Your instructions:
From the material below, tally every line containing "style"; reply with the total only.

=== Supplied records ===

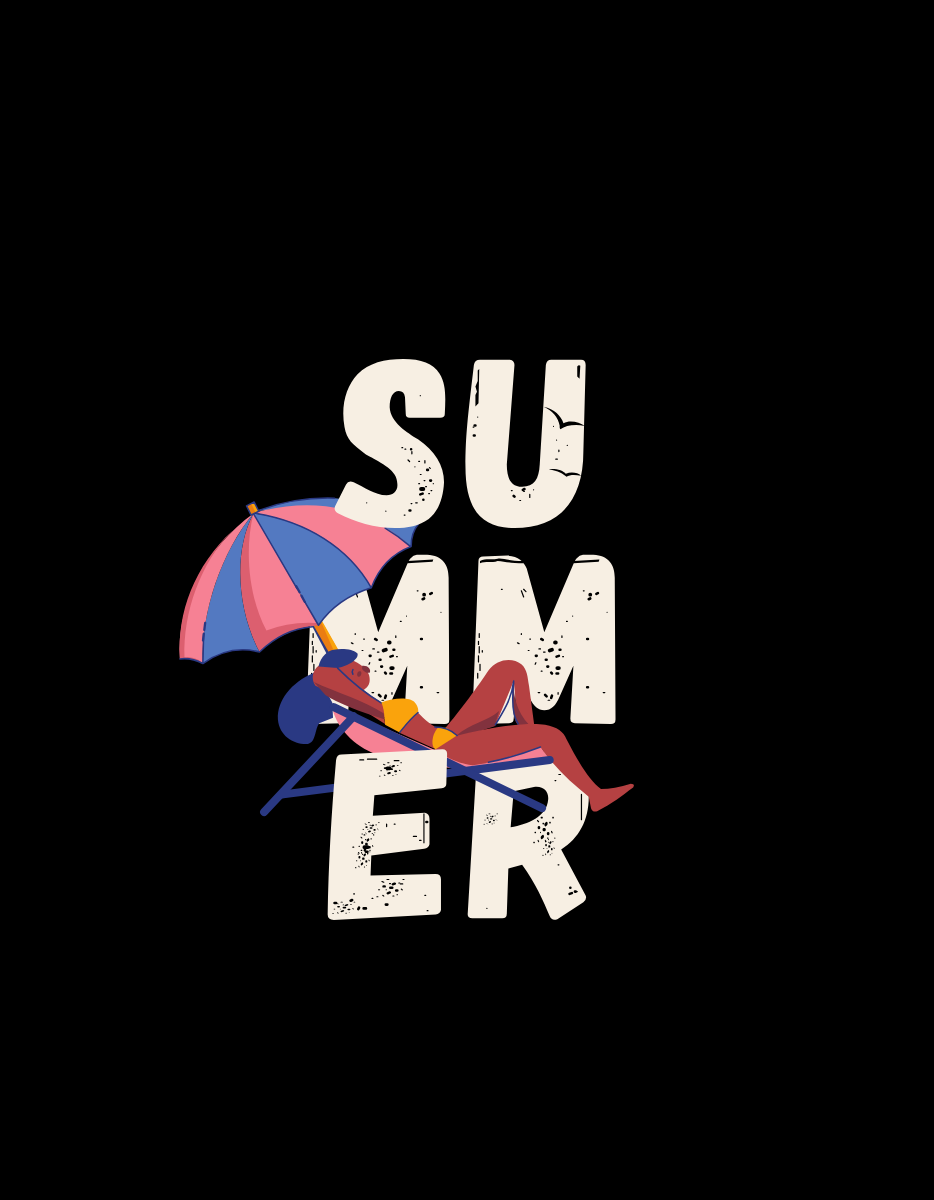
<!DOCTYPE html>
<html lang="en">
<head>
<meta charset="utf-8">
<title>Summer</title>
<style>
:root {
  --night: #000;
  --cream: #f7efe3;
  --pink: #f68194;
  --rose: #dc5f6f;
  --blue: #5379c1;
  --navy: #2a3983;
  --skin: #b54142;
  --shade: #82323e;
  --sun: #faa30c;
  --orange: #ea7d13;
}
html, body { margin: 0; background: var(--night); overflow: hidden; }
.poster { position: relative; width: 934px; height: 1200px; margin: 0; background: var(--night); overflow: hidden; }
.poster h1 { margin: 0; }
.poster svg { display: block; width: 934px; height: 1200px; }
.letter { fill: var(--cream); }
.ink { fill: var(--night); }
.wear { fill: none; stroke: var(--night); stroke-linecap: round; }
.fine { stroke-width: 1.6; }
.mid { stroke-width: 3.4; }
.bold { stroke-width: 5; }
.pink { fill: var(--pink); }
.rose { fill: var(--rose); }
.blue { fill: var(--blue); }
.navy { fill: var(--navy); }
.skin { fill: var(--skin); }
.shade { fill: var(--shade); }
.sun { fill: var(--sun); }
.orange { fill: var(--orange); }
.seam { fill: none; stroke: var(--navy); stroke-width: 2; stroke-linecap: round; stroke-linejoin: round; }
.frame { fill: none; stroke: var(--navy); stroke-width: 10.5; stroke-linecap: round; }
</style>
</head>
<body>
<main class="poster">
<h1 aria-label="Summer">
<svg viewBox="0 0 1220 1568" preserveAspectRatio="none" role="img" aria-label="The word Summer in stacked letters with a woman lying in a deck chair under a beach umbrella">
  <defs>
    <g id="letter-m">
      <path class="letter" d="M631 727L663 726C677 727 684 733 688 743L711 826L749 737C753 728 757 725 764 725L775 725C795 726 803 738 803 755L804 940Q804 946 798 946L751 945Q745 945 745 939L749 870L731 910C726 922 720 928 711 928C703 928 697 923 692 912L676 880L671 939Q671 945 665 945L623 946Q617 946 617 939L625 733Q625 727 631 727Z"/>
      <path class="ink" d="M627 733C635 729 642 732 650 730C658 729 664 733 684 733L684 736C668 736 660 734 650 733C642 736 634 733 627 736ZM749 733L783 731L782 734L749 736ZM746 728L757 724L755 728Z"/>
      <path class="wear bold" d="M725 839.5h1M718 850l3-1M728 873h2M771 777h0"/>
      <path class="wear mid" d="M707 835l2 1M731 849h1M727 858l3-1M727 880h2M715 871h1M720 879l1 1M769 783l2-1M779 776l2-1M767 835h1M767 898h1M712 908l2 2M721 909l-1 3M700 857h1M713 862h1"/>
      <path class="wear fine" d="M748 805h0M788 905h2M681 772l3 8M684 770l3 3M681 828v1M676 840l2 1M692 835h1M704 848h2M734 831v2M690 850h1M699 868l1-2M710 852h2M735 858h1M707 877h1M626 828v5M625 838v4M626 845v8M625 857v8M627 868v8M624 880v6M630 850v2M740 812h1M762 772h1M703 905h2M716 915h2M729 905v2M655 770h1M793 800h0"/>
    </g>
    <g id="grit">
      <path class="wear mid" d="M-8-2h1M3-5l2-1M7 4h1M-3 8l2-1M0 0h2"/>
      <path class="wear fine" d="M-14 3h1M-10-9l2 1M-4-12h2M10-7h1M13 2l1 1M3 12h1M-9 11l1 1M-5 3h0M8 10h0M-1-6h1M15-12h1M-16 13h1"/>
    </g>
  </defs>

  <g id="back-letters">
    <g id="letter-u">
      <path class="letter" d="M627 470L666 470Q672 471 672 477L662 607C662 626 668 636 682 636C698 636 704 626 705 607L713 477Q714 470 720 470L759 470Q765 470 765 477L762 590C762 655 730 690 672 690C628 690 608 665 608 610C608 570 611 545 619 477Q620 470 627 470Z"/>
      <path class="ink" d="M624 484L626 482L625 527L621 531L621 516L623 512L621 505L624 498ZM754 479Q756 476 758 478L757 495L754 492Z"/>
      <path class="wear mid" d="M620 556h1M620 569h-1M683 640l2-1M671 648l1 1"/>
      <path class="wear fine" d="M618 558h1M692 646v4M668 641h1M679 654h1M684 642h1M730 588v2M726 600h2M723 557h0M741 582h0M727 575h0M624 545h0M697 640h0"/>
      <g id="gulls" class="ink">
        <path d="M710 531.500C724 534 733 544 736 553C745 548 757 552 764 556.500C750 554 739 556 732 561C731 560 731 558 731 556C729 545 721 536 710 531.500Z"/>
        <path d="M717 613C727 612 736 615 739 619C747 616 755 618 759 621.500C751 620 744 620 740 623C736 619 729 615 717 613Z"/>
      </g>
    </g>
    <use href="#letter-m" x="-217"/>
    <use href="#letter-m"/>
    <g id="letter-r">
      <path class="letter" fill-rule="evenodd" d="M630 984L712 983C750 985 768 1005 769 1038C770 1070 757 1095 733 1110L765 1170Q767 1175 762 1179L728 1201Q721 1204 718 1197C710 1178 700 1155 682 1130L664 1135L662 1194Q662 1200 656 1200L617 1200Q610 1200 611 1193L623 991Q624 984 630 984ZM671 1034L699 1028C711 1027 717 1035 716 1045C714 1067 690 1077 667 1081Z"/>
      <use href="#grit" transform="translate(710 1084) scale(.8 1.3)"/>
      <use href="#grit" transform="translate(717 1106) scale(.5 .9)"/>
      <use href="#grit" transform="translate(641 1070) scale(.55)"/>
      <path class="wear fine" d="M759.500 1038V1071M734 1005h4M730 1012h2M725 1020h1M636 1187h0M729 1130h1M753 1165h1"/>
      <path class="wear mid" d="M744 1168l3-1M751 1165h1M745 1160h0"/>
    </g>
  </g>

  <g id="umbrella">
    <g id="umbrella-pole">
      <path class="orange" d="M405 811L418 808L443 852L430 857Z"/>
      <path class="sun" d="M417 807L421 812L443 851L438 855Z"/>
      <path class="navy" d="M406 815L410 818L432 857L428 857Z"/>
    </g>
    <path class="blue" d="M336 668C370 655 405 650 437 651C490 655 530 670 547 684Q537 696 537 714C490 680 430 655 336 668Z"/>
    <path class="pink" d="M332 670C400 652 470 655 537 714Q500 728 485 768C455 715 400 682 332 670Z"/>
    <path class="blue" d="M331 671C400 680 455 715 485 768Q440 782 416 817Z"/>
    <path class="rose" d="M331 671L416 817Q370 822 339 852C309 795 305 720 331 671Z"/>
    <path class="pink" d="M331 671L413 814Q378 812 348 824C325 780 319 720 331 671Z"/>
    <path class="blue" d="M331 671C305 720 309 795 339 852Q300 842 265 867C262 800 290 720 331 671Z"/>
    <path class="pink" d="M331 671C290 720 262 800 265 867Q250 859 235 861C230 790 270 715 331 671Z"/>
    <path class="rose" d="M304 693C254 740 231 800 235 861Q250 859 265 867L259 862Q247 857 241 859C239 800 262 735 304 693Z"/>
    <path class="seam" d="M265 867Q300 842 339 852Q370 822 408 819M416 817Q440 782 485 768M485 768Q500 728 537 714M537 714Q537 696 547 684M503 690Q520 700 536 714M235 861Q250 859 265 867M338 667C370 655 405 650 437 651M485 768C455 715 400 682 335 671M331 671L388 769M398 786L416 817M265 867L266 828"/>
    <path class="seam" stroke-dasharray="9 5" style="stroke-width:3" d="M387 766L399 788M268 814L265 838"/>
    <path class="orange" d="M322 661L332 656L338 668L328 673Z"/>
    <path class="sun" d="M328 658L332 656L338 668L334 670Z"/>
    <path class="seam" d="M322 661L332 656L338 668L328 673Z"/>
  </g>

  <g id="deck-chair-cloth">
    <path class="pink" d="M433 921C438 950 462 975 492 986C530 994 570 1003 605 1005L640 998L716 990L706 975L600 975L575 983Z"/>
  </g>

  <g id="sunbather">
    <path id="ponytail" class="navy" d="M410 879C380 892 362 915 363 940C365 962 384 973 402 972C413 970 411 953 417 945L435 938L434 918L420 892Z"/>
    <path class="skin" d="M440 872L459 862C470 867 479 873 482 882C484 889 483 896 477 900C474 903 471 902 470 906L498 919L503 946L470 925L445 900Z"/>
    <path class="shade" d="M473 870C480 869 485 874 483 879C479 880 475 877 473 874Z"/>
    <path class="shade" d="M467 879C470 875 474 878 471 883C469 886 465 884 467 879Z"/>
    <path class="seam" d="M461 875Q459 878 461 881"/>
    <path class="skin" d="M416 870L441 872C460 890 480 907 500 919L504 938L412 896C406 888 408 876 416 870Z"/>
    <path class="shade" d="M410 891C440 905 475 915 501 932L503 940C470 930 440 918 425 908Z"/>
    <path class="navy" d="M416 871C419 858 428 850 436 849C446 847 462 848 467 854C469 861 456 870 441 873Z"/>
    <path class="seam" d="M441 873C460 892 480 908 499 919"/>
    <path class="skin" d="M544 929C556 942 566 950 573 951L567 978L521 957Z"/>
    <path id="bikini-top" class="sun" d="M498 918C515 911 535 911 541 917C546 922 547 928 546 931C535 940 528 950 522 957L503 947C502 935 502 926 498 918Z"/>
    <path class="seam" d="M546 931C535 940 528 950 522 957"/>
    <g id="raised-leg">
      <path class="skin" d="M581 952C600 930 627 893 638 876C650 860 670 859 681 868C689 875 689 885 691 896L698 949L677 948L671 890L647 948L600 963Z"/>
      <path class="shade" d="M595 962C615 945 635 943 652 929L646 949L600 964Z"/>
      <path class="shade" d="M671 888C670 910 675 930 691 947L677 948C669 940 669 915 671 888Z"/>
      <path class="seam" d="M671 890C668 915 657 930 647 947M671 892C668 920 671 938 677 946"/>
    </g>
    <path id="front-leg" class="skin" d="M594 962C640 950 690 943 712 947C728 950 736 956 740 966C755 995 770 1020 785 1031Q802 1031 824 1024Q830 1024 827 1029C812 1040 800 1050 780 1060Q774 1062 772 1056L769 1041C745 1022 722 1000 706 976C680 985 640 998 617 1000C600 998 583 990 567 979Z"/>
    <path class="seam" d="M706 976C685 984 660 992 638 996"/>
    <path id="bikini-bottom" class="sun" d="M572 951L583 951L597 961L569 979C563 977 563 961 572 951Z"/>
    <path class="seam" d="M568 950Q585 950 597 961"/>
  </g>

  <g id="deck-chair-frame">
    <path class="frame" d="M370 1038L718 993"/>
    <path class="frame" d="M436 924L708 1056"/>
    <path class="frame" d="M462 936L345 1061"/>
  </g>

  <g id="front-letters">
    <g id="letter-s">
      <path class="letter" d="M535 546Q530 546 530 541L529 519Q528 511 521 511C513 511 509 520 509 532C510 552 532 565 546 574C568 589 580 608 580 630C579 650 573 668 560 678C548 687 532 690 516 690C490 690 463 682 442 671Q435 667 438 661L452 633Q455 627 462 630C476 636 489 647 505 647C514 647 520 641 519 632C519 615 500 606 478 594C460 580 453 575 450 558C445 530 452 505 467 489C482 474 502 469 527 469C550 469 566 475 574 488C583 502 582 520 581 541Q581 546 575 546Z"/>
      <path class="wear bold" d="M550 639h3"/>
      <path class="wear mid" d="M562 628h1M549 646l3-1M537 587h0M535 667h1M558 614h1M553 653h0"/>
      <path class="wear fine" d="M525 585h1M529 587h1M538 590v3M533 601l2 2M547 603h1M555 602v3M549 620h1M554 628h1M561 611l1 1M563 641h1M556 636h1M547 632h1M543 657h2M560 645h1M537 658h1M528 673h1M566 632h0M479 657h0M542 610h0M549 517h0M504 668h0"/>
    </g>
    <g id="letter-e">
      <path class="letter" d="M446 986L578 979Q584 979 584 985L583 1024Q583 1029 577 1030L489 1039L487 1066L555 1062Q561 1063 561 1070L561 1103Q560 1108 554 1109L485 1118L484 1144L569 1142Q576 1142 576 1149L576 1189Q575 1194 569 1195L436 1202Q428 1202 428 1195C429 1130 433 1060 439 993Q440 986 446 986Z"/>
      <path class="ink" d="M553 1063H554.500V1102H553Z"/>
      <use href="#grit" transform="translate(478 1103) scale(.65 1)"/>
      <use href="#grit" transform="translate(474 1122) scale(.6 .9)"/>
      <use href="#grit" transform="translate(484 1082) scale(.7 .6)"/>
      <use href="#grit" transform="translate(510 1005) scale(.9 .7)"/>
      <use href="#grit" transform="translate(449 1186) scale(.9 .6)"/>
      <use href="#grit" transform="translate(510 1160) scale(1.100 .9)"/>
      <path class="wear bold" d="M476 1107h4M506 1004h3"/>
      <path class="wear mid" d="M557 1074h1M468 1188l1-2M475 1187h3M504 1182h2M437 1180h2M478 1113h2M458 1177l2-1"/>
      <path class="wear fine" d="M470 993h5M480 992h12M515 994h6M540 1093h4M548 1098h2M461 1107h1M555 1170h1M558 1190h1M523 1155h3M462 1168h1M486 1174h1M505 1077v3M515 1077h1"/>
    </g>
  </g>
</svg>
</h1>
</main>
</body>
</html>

===

Exercise response:
3